The First Presidency readily agreed and put Talmage in charge of the project. The result was The House of the Lord.
The original printing in 1912 featured over 30 photos in the appendix of different rooms or areas in the temple with accompanying explanations. The blackmailers, thwarted in every attempt to promote their own photos or gain attention from the public, eventually gave up. The House of the Lordquickly became a definitive work on temples and a great resource for members.
Though we always show great reverence for the temple the work done inside it, it is interesting to see how the design of the building itself has changed over time to allow temple work to move forward on a larger scale. Here are some of the photos produced and published by the Church in the original printing of The House of the Lord, taken by photographer Ralph Savage.
(All captions read Photo by C.R. Savage Co. Photo Copyright by Joseph F. Smith, Trustee-in-Trust.)
Plate 7: Annex to the Great Temple.
Today, an annex still exists, but it has been remodeled and the architectural design changed.
Plate 8: Assembly Room in the Temple Annex
Today, there is still an Assembly Room in the new Temple Annex.
Plate 10: Lower Corridor of the Temple
Today, this corridor has had only slight modifications besides the decor, such as the addition of a ramp and an elevator.
Plate 12: The Lower Lecture Room
Today, the walls of this room are covered in beautiful murals, similar to those found in other instruction rooms in the temple.
Plate 14: The Upper Corridor
This corridor hasn't changed much. The large painting of the Resurrected Christ in the Americas, hanging on the wall on the right, still hangs there today.
Plate 19: The Terrestrial Room, Looking West
Plate 20: The Terrestrial Room, Looking East
The most obvious change in this room since the 1912 picture is the extension of the curtain to accommodate the large number of patrons that attend the Salt Lake Temple today.
Plate 21: The Celestial Room, Looking East
Plate 22: The Celestial Room, Looking West
Notice the sparse furnishings and rocking chair seen in this early photo, which have been replaced by updated couches and furnishings today. Again, the curtain has been expanded to better utilize space for the number of temple patrons who attend the temple each day.
Plate 32: Council Room of the Twelve Apostles
Plate 33: Council Room of the First Presidency and the Twelve Apostles
Plate 36: Stand and Pulpits in Main Assembly Room
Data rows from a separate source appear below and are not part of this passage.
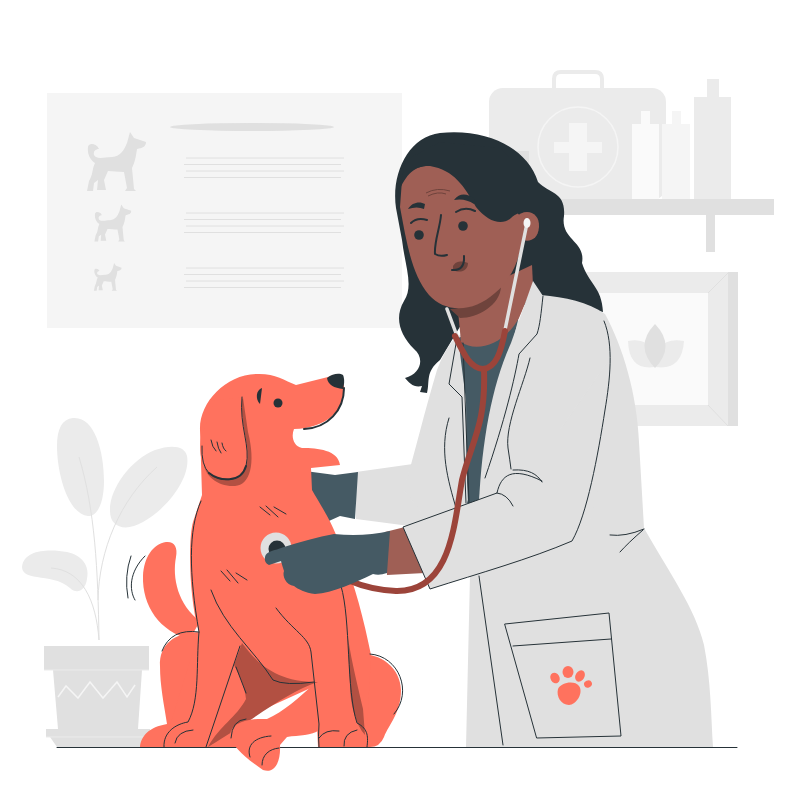
<!DOCTYPE html>
<html lang="en">
<head>
<meta charset="utf-8">
<title>Veterinarian examining a dog</title>
<style>
:root{
  --paper:#fff; --mist:#f5f5f5; --fog:#ebebeb; --ash:#e0e0e0; --snow:#fafafa;
  --ink:#263238; --coral:#ff725e; --coral-shade:#b25042; --skin:#9f5f55; --skin-shade:#6f433c;
  --slate:#455a64; --tube:#9c443a;
}
html,body{margin:0;background:var(--paper);overflow:hidden}
svg{display:block;width:800px;height:800px}
.mist{fill:var(--mist)} .fog{fill:var(--fog)} .ash{fill:var(--ash)} .snow{fill:var(--snow)}
.ink{fill:var(--ink)} .coral{fill:var(--coral)} .coral-shade{fill:var(--coral-shade)}
.skin{fill:var(--skin)} .skin-shade{fill:var(--skin-shade)} .slate{fill:var(--slate)}
.line{fill:none;stroke:var(--ink);stroke-width:1;stroke-linecap:round;stroke-linejoin:round}
.bold{stroke-width:2}
.rule{fill:none;stroke:var(--ash);stroke-width:1}
.pale{fill:none;stroke:var(--mist);stroke-width:1.5}
.tube{fill:none;stroke:var(--tube);stroke-width:6;stroke-linecap:round;stroke-linejoin:round}
.metal{fill:none;stroke:var(--ash);stroke-width:3.5;stroke-linecap:round}
</style>
</head>
<body>
<svg viewBox="0 0 800 800" role="img" aria-label="A veterinarian listens to a dog's chest with a stethoscope">
<defs>
  <path id="poster-dog" d="M88 147C89 142 97 144 99 149C96 149 93 151 94 155C97 160 104 157 112 157C121 156 124 150 127 143L130 132L134 138L146 142C146 147 142 148 137 149C136 156 135 162 132 168L134 189L136 191H125L127 188L124 172C118 172 112 171 108 171L104 180L106 190H97L98 180L94 183L93 191H87L89 181C93 175 92 169 95 163C90 160 87 153 88 147Z"/>
  <g id="text-lines"><path d="M186 0H344M184 6.500H341M186 13H344M184 19.500H341"/></g>
</defs>

<g id="wall-poster">
  <rect class="mist" x="47" y="93" width="355" height="235"/>
  <ellipse class="ash" cx="252" cy="127" rx="82" ry="4"/>
  <g class="ash">
    <use href="#poster-dog"/>
    <use href="#poster-dog" transform="translate(40 122) scale(.625)"/>
    <use href="#poster-dog" transform="translate(53 201) scale(.47)"/>
  </g>
  <g class="rule">
    <use href="#text-lines" y="158"/>
    <use href="#text-lines" y="213"/>
    <use href="#text-lines" y="268"/>
  </g>
</g>

<g id="shelf">
  <path d="M554 90V79Q554 72 561 72H595Q602 72 602 79V90" fill="none" stroke="var(--fog)" stroke-width="4"/>
  <rect class="fog" x="489" y="88" width="177" height="112" rx="14"/>
  <rect class="ash" x="500" y="151" width="29" height="30"/>
  <circle class="pale" cx="578" cy="147" r="40"/>
  <path class="mist" d="M569 123H587V142H602V153H587V171H569V153H554V142H569Z"/>
  <path class="snow" d="M632 124H641V111H650V124H659V200H632Z"/>
  <path class="mist" d="M662 124H672V111H681V124H690V200H662Z"/>
  <path class="fog" d="M694 97H707V79H719V97H731V200H694Z"/>
  <rect class="ash" x="480" y="199" width="294" height="16"/>
  <rect class="ash" x="706" y="215" width="9" height="37"/>
</g>

<g id="framed-print">
  <rect class="ash" x="560" y="272" width="178" height="154"/>
  <rect class="fog" x="560" y="272" width="168" height="154"/>
  <rect class="snow" x="570" y="293" width="138" height="112"/>
  <path class="rule" d="M708 293L728 273M708 405L728 426"/>
  <path class="fog" d="M628 341Q655 336 655 367Q629 371 628 341ZM684 341Q655 336 655 367Q682 371 684 341Z"/>
  <path class="ash" d="M655 324Q676 346 655 368Q634 346 655 324Z"/>
</g>

<g id="potted-plant">
  <path class="fog" d="M73 418C94 416 104 450 104 481C104 505 96 517 88 516C68 514 57 474 57 446C57 429 62 419 73 418Z"/>
  <path class="fog" d="M187 456C191 478 167 509 143 522C126 532 110 528 110 511C109 490 130 460 155 450C172 444 185 446 187 456Z"/>
  <path class="fog" d="M22 567C24 549 50 549 67 552C82 555 90 566 87 579C85 592 76 594 70 588C59 579 48 579 37 577C28 576 22 573 22 567Z"/>
  <path class="rule" stroke-width="2" d="M99 640C98 570 95 510 79 457M98 600C99 550 120 500 157 467M99 640C96 600 82 570 51 568"/>
  <path class="ash" d="M44 646H149V670H44ZM53 670H142L138 729H58ZM46 729H150V737H46ZM50 737H150V747H57Z"/>
  <path class="rule" d="M44 670H149M46 737H150" style="stroke:var(--fog)"/>
  <path class="pale" d="M58 697L66 686L78 698L90 682L103 698L117 682L127 697L135 685"/>
</g>

<path id="floor" class="line" d="M57 747.500H737"/>

<g id="vet-far-arm">
  <path class="ash" d="M356 472L420 463L470 500L440 530L356 519Z"/>
  <path class="slate" d="M305 471L335 475L358 472L355 519L340 516L320 525L305 505Z"/>
</g>

<g id="dog">
  <path class="coral" d="M166 542C174 541 178 547 176 557C172 578 178 605 200 621L190 639C160 632 142 606 143 576C144 557 153 544 166 542Z"/>
  <path class="line" d="M131 556Q124 576 128 598M145 556C129 572 129 590 135 600"/>
  <path class="coral" d="M200 632C174 632 159 645 160 666C160 686 164 704 167 724C149 727 141 736 140 747H240L250 660Z"/>
  <path class="coral" d="M340 655C375 648 400 664 401 690C401 713 389 724 384 737Q380 747 370 747H335Z"/>
  <path class="coral" d="M200 430C199 403 225 375 256 374C274 373 284 380 296 385L328 377Q343 370 344 386C346 408 329 428 294 429C291 436 293 446 302 448C318 448 338 450 340 465L311 468L312 490C321 506 335 526 341 550C355 585 364 620 371 655L366 747H318L315 686L240 720L208 747H163L199 632C189 600 188 540 193 522L202 495Z"/>
  <path class="coral-shade" d="M242 643C258 664 276 682 318 682C287 692 262 714 208 747C220 725 236 718 246 699C245 688 240 676 234 665Z"/>
  <path class="coral-shade" d="M348 638C352 664 358 687 363 709L365 735C355 724 350 702 350 686Z"/>
  <path class="coral" d="M315 683C300 697 283 712 267 719C245 718 231 724 230 735C231 746 247 759 263 770C274 774 281 763 280 745L287 737C299 735 312 736 319 730Z"/>
  <path class="coral-shade" d="M243 398L248 432C256 464 250 485 235 486C218 487 205 476 204 464Z"/>
  <path class="coral" d="M242 397C240 430 252 447 246 467C241 481 228 482 217 478C203 473 198 456 201 437L215 400Z"/>
  <path class="ink" d="M327 378C333 373 340 373 343 375C345 380 344 385 343 389C334 388 328 385 327 378Z"/>
  <path class="ink" d="M262 388C256 390 255 399 260 404Q261 396 262 388Z"/>
  <circle class="ink" cx="278" cy="403" r="4.500"/>
  <path class="line bold" d="M344 388C344 410 328 428 304 429"/>
  <path class="line" d="M242 397C239 427 251 446 246 466C240 485 217 481 209 473Q201 465 202 446"/>
  <path class="line bold" d="M246 466C241 484 219 481 209 473"/>
  <path class="line" d="M211 440Q212 447 216 451M217 442Q218 449 221 453M222 443Q223 449 226 451"/>
  <path class="line" d="M260 507L270 515M266 506L278 517M274 507L286 514M221 571L230 581M227 570L238 583M236 573L247 580"/>
  <path class="line" d="M201 501C188 530 189 574 199 632C196 664 200 700 188 722C176 724 163 732 164 747M199 632Q171 628 162 651"/>
  <path class="line" d="M211 590C224 627 254 650 273 680Q285 686 314 682M276 608C293 631 309 637 311 652L319 724Q318 737 319 747M240 646L206 747M236 667L246 693"/>
  <path class="line" d="M341 586C351 620 346 690 357 723C369 729 368 738 367 747M370 654C399 656 413 692 394 714M175 743Q177 731 193 730M319 738Q325 729 339 731M344 746Q343 733 357 730M250 757C246 745 255 737 271 736M262 765C262 755 269 749 279 748M246 719Q232 720 231 738"/>
</g>

<g id="vet">
  <path id="hair-back" class="ink" d="M440 133C490 128 528 150 538 182C550 194 566 192 564 216C560 240 586 241 582 263C588 283 602 287 603 312L560 302L470 310L440 360C425 372 430 382 427 393L420 392L422 386C414 388 409 383 405 378C421 374 425 358 414 349C400 335 394 318 404 301C414 286 405 266 402 240L396 208C391 174 408 137 440 133Z"/>
  <path id="coat" class="ash" d="M541 295C565 297 588 302 605 314C623 347 637 394 639 442L644 528C670 574 695 608 704 645C711 681 711 716 713 747H466L470 575L404 490C414 455 425 410 437 370Q445 348 457 336L520 320Z"/>
  <path id="shirt" class="slate" d="M458 338L519 316L512 345C498 390 486 440 479 503H467L466 400Z"/>
  <path id="neck" class="skin" d="M457 300L532 265L533 285L519 318C504 345 476 353 461 342Z"/>
  <path class="skin-shade" d="M450 309C470 308 488 299 501 287C500 305 478 318 460 318Z"/>
  <path id="ear" class="skin" d="M515 218C525 207 540 212 539 227C538 240 529 243 520 239Z"/>
  <path id="face" class="skin" d="M402 180Q414 163 440 166L500 195L524 220C524 250 514 278 495 293C473 313 445 313 429 295C412 275 407 245 400 207Z"/>
  <path id="fringe" class="ink" d="M398 194C406 172 417 165 430 166C454 170 464 186 476 207C488 222 502 226 511 218C518 212 528 208 536 215L536 184L500 148L440 142L406 160Z"/>
  <g id="features">
    <circle class="ink" cx="419" cy="235" r="4.800"/>
    <circle class="ink" cx="463" cy="226" r="4.800"/>
    <path class="ink" d="M408 209C412 202 420 201 425 204L424 209Q417 206 408 209ZM454 200C460 192 468 194 475 199L474 204Q465 198 454 200Z"/>
    <path class="line bold" d="M411 223Q417 217 427 220M456 212Q465 206 475 211M441 215C440 228 434 242 435 254Q440 257 447 255"/>
    <path d="M426 193Q437 187 450 191M428 196Q438 191 446 194" fill="none" stroke="var(--skin-shade)"/>
    <path class="skin-shade" d="M453 266C456 260 464 261 468 263C468 270 461 274 453 270Z"/>
    <path class="line bold" d="M452 270Q465 271 464 256"/>
  </g>
  <path id="collar-left" class="ash" d="M457 336L449 385L463 399L468 503L445 430L437 378Z"/>
  <path id="collar-right" class="ash" d="M533 281L543 296L536 334L517 355L516 378L479 503C482 440 492 385 511 343Z"/>
  <g id="coat-seams" class="line">
    <path d="M457 338L449 384L462 397L466 503M463 343L469 503M543 296C541 314 540 325 537 334L519 354C515 377 505 420 485 478M530 358C524 384 505 424 508 448Q510 461 511 469M449 418C439 450 448 480 456 508"/>
    <path d="M479 576L503 745M644 529Q625 537 610 535M643 530Q628 543 620 552"/>
  </g>
  <g id="pocket">
    <path class="line" d="M505 624L609 613L621 736L537 738Z"/>
    <path class="line" d="M513 646L611 639"/>
    <g id="paw-print" class="coral">
      <path d="M558 689C561 682 575 680 579 686C584 693 576 705 569 705C561 705 556 696 558 689Z"/>
      <ellipse cx="555" cy="678" rx="4.500" ry="5.500" transform="rotate(-30 555 678)"/>
      <ellipse cx="568" cy="672" rx="5.500" ry="6"/>
      <ellipse cx="580" cy="676" rx="4.500" ry="6" transform="rotate(30 580 676)"/>
      <ellipse cx="588" cy="684" rx="4" ry="3.500" transform="rotate(-25 588 684)"/>
    </g>
  </g>
  <g id="near-arm">
    <path class="skin" d="M385 532L405 527L425 573L387 575Z"/>
    <path class="ash" d="M403 527L497 493L560 430L609 360L600 480Q592 532 572 541C530 558 480 573 430 589Z"/>
    <path class="line" d="M604 321C614 345 610 380 605 410C598 455 587 515 572 541C530 559 480 573 430 589L403 527L497 493C501 475 512 466 542 481M497 493Q507 494 513 506M513 470C529 469 537 474 542 482"/>
  </g>
</g>

<g id="stethoscope">
  <path class="metal" d="M457 336L447 309M505 330L526 228"/>
  <ellipse cx="527" cy="223" rx="3.500" ry="5" fill="var(--mist)"/>
  <path class="tube" d="M455 336C465 357 471 368 483 369C496 368 501 352 505 331M484 369C486 425 472 440 462 480C454 525 451 592 396 591C375 590 362 586 350 581"/>
  <circle class="ash" cx="276" cy="548" r="15.500"/>
  <circle class="ink" cx="277" cy="549" r="8.500"/>
</g>

<path id="near-glove" class="slate" d="M265 557C266 551 274 551 284 547C300 542 318 537 334 534C354 536 372 535 390 531L387 573Q379 576 373 574C354 583 333 593 315 594C305 593 298 589 294 586C286 585 282 576 284 571Q282 565 281 561L269 565Q264 563 265 557Z"/>
</svg>
</body>
</html>
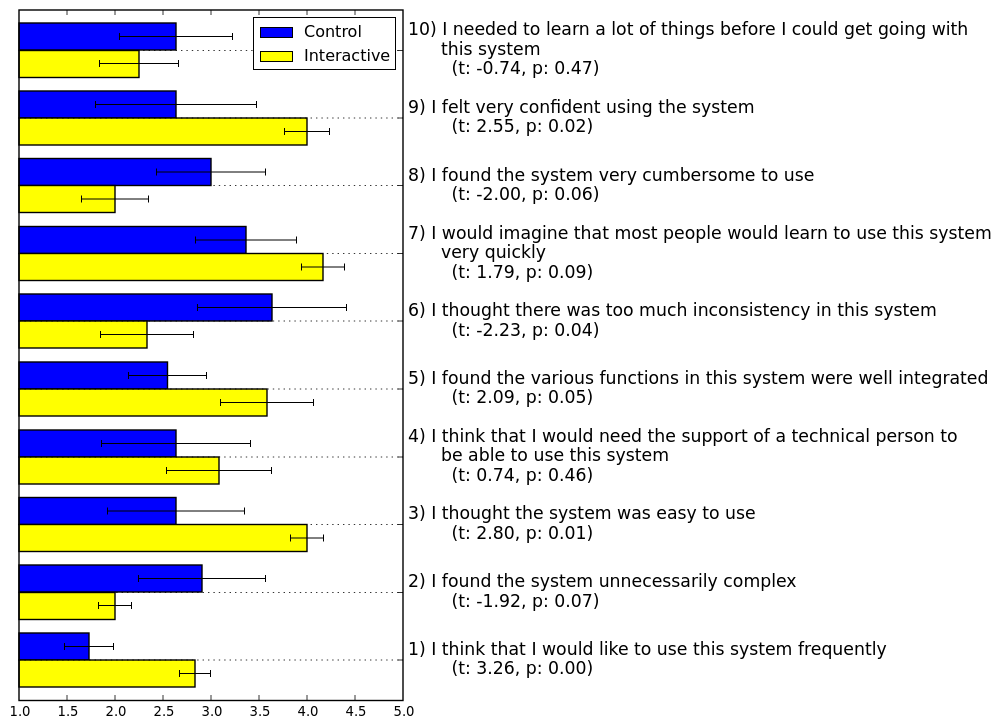
<!DOCTYPE html>
<html lang="en">
<head>
<meta charset="utf-8">
<title>Usability questionnaire: Control and Interactive</title>
<style>
:root {
  --control: #0000ff;
  --interactive: #ffff00;
  --ink: #000;
  --paper: #fff;
}
* { box-sizing: border-box; margin: 0; padding: 0; }
body { width: 1002px; height: 728px; overflow: hidden; background: var(--paper); }
.chart {
  position: relative;
  width: 1002px;
  height: 728px;
  overflow: hidden;
  color: var(--ink);
  font-family: "DejaVu Sans", sans-serif;
}
.plot { position: absolute; inset: 0; }
.control, .interactive { stroke: var(--ink); stroke-width: 1.4; }
.control { fill: var(--control); }
.interactive { fill: var(--interactive); }
.error { fill: none; stroke: var(--ink); stroke-width: 1; }
.guide { stroke: var(--ink); stroke-width: 0.8; stroke-dasharray: 1.4 4; }
.frame { fill: none; stroke: var(--ink); stroke-width: 1.4; }
.ticks { fill: none; stroke: var(--ink); stroke-width: 0.8; }

.legend {
  position: absolute;
  left: 253px;
  top: 17px;
  width: 143px;
  height: 53px;
  padding: 2px 0 0 6px;
  border: 1.4px solid var(--ink);
  background: var(--paper);
  list-style: none;
  font-size: 16px;
  line-height: 24px;
}
.legend li { display: flex; align-items: center; gap: 11px; white-space: nowrap; }
.swatch { width: 33px; height: 11px; border: 1.4px solid var(--ink); }
.swatch-control { background: var(--control); }
.swatch-interactive { background: var(--interactive); }

.scale {
  position: absolute;
  left: -4px;
  top: 704px;
  display: grid;
  grid-template-columns: repeat(9, 48px);
  list-style: none;
  text-align: center;
  font-size: 13.2px;
  line-height: 16px;
}

.questions {
  position: absolute;
  left: 408px;
  top: 15.7px;
  width: 594px;
  display: grid;
  grid-template-rows: repeat(10, 67.75px);
  align-items: center;
  list-style: none;
  font-size: 17.3px;
  line-height: 19.5px;
  white-space: nowrap;
}
.questions span { display: block; }
.more { padding-left: 33px; }
.stats { padding-left: 43.5px; }
</style>
</head>
<body>
<main class="chart">
  <svg class="plot" width="1002" height="728" viewBox="0 0 1002 728" role="img" aria-label="Bar chart of mean ratings with error bars">
    <g transform="translate(0 50)">
      <rect class="control" x="19" y="-27" width="157" height="27"/>
      <rect class="interactive" x="19" y="0.5" width="120" height="27"/>
      <path class="error" d="M120 -13.5H232M119.5 -17v7M232.5 -17v7M100 13.5H178M99.5 10v7M178.5 10v7"/>
      <path class="guide" d="M19 0.5H403"/>
    </g>
    <g transform="translate(0 118)">
      <rect class="control" x="19" y="-27" width="157" height="27"/>
      <rect class="interactive" x="19" y="0" width="288" height="27"/>
      <path class="error" d="M96 -13.5H256M95.5 -17v7M256.5 -17v7M285 13.5H329M284.5 10v7M329.5 10v7"/>
      <path class="guide" d="M19 0H403"/>
    </g>
    <g transform="translate(0 185.5)">
      <rect class="control" x="19" y="-27" width="192" height="27"/>
      <rect class="interactive" x="19" y="0" width="96" height="27"/>
      <path class="error" d="M157 -13.5H266M156.5 -17v7M265.5 -17v7M82 13.5H148M81.5 10v7M148.5 10v7"/>
      <path class="guide" d="M19 0H403"/>
    </g>
    <g transform="translate(0 253.5)">
      <rect class="control" x="19" y="-27" width="227" height="27"/>
      <rect class="interactive" x="19" y="0" width="304" height="27"/>
      <path class="error" d="M196 -13.5H296M195.5 -17v7M296.5 -17v7M302 13.5H344M301.5 10v7M344.5 10v7"/>
      <path class="guide" d="M19 0H403"/>
    </g>
    <g transform="translate(0 321)">
      <rect class="control" x="19" y="-27" width="253" height="27"/>
      <rect class="interactive" x="19" y="0" width="128" height="27"/>
      <path class="error" d="M198 -13.5H347M197.5 -17v7M346.5 -17v7M101 13.5H193M100.5 10v7M193.5 10v7"/>
      <path class="guide" d="M19 0H403"/>
    </g>
    <g transform="translate(0 389)">
      <rect class="control" x="19" y="-27" width="148.5" height="27"/>
      <rect class="interactive" x="19" y="0" width="248" height="27"/>
      <path class="error" d="M129 -13.5H206M128.5 -17v7M206.5 -17v7M220 13.5H314M220.5 10v7M313.5 10v7"/>
      <path class="guide" d="M19 0H403"/>
    </g>
    <g transform="translate(0 457)">
      <rect class="control" x="19" y="-27" width="157" height="27"/>
      <rect class="interactive" x="19" y="0" width="200" height="27"/>
      <path class="error" d="M102 -13.5H251M101.5 -17v7M250.5 -17v7M167 13.5H271M166.5 10v7M271.5 10v7"/>
      <path class="guide" d="M19 0H403"/>
    </g>
    <g transform="translate(0 524.5)">
      <rect class="control" x="19" y="-27" width="157" height="27"/>
      <rect class="interactive" x="19" y="0" width="288" height="27"/>
      <path class="error" d="M108 -13.5H244M107.5 -17v7M244.5 -17v7M291 13.5H323M290.5 10v7M323.5 10v7"/>
      <path class="guide" d="M19 0H403"/>
    </g>
    <g transform="translate(0 592)">
      <rect class="control" x="19" y="-27" width="183" height="27"/>
      <rect class="interactive" x="19" y="0.5" width="96" height="27"/>
      <path class="error" d="M139 -13.5H266M138.5 -17v7M265.5 -17v7M98 13.5H131M98.5 10v7M131.5 10v7"/>
      <path class="guide" d="M19 0.5H403"/>
    </g>
    <g transform="translate(0 660)">
      <rect class="control" x="19" y="-27" width="70" height="27"/>
      <rect class="interactive" x="19" y="0" width="176" height="27"/>
      <path class="error" d="M64 -13.5H114M64.5 -17v7M113.5 -17v7M180 13.5H211M179.5 10v7M210.5 10v7"/>
      <path class="guide" d="M19 0H403"/>
    </g>
    <path class="ticks" d="M67 10v5M115 10v5M163 10v5M211 10v5M259 10v5M307 10v5M355 10v5M67 700v-5M115 700v-5M163 700v-5M211 700v-5M259 700v-5M307 700v-5M355 700v-5"/>
    <path class="ticks" d="M403 50.5h-5M403 118h-5M403 185.5h-5M403 253.5h-5M403 321h-5M403 389h-5M403 457h-5M403 524.5h-5M403 592.5h-5M403 660h-5"/>
    <rect class="frame" x="19" y="10" width="384" height="690.5"/>
  </svg>

  <ul class="legend">
    <li><i class="swatch swatch-control"></i>Control</li>
    <li><i class="swatch swatch-interactive"></i>Interactive</li>
  </ul>

  <ul class="scale">
    <li>1.0</li><li>1.5</li><li>2.0</li><li>2.5</li><li>3.0</li><li>3.5</li><li>4.0</li><li>4.5</li><li>5.0</li>
  </ul>

  <ul class="questions">
    <li><span>10) I needed to learn a lot of things before I could get going with</span><span class="more">this system</span><span class="stats">(t: -0.74, p: 0.47)</span></li>
    <li><span>9) I felt very confident using the system</span><span class="stats">(t: 2.55, p: 0.02)</span></li>
    <li><span>8) I found the system very cumbersome to use</span><span class="stats">(t: -2.00, p: 0.06)</span></li>
    <li><span>7) I would imagine that most people would learn to use this system</span><span class="more">very quickly</span><span class="stats">(t: 1.79, p: 0.09)</span></li>
    <li><span>6) I thought there was too much inconsistency in this system</span><span class="stats">(t: -2.23, p: 0.04)</span></li>
    <li><span>5) I found the various functions in this system were well integrated</span><span class="stats">(t: 2.09, p: 0.05)</span></li>
    <li><span>4) I think that I would need the support of a technical person to</span><span class="more">be able to use this system</span><span class="stats">(t: 0.74, p: 0.46)</span></li>
    <li><span>3) I thought the system was easy to use</span><span class="stats">(t: 2.80, p: 0.01)</span></li>
    <li><span>2) I found the system unnecessarily complex</span><span class="stats">(t: -1.92, p: 0.07)</span></li>
    <li><span>1) I think that I would like to use this system frequently</span><span class="stats">(t: 3.26, p: 0.00)</span></li>
  </ul>
</main>
</body>
</html>
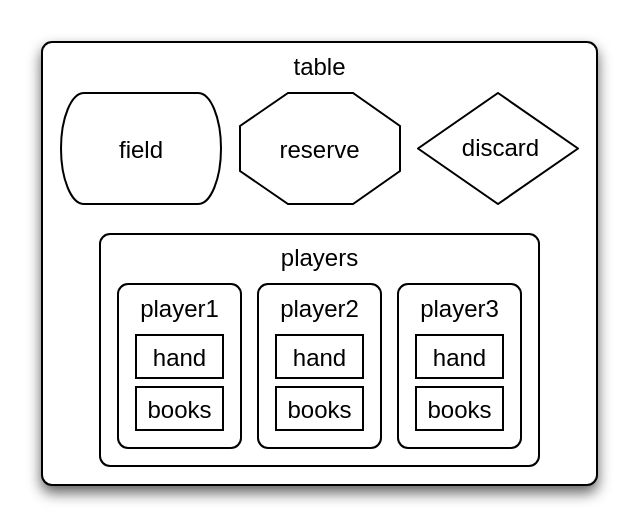
<!DOCTYPE html>
<html lang="en">
<head>
<meta charset="utf-8">
<title>Card table structure</title>
<style>
:root {
  --ink: #000;
  --paper: #fff;
  --shadow: rgba(0, 0, 0, .62);
  --stroke: 2px;
}
* { box-sizing: border-box; margin: 0; }
html, body { width: 640px; height: 527px; overflow: hidden; }
body {
  padding: 41px;
  background: var(--paper);
  color: var(--ink);
  font: 400 24px/1 "Liberation Sans", Arial, sans-serif;
  text-align: center;
}
h1, h2, h3 { font: inherit; }
.table, .players, .player {
  border: var(--stroke) solid var(--ink);
  border-radius: 11px;
  background: var(--paper);
}
.table {
  width: 557px;
  height: 445px;
  padding: 0 17px;
  box-shadow: 0 7px 14px var(--shadow);
}
.table > h1 { line-height: 47px; margin-bottom: 2px; }
.zones { display: flex; justify-content: space-between; }
.zone {
  display: grid;
  place-items: center;
  width: 162px;
  height: 113px;
}
.zone > * { grid-area: 1 / 1; }
.zone svg {
  display: block;
  fill: none;
  stroke: var(--ink);
  stroke-width: 2;
}
.zone span { padding-top: 2px; }
.zone.discard span { padding: 0 0 2px 5px; }
.players {
  width: 441px;
  height: 234px;
  margin: 28px auto 0;
  padding: 0 16px;
}
.players > h2 { line-height: 46px; margin-bottom: 2px; }
.seats { display: flex; justify-content: space-between; }
.player {
  width: 125px;
  height: 166px;
  padding: 0 16px;
}
.player > h3 { line-height: 47px; margin-bottom: 2px; }
.piles { display: grid; gap: 7px; padding: 0; list-style: none; }
.piles li {
  height: 45px;
  border: var(--stroke) solid var(--ink);
  line-height: 43px;
}
</style>
</head>
<body>
<main class="table">
  <h1>table</h1>
  <div class="zones">
    <div class="zone field">
      <svg width="162" height="113" aria-hidden="true"><path d="M24 1H138A23 55.5 0 0 1 138 112H24A23 55.5 0 0 1 24 1Z"/></svg>
      <span>field</span>
    </div>
    <div class="zone reserve">
      <svg width="162" height="113" aria-hidden="true"><polygon points="49,1 114,1 161,34 161,79 114,112 49,112 1,79 1,34"/></svg>
      <span>reserve</span>
    </div>
    <div class="zone discard">
      <svg width="162" height="113" aria-hidden="true"><polygon points="81,1 161,56.5 81,112 1,56.5"/></svg>
      <span>discard</span>
    </div>
  </div>
  <section class="players">
    <h2>players</h2>
    <div class="seats">
      <article class="player">
        <h3>player1</h3>
        <ul class="piles"><li>hand</li><li>books</li></ul>
      </article>
      <article class="player">
        <h3>player2</h3>
        <ul class="piles"><li>hand</li><li>books</li></ul>
      </article>
      <article class="player">
        <h3>player3</h3>
        <ul class="piles"><li>hand</li><li>books</li></ul>
      </article>
    </div>
  </section>
</main>
</body>
</html>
Today, this room looks the same and is only used occasionally for special meetings, with the permission of the First Presidency.
Get your own current version of James E. Talmage's remarkable work, The House of the Lord.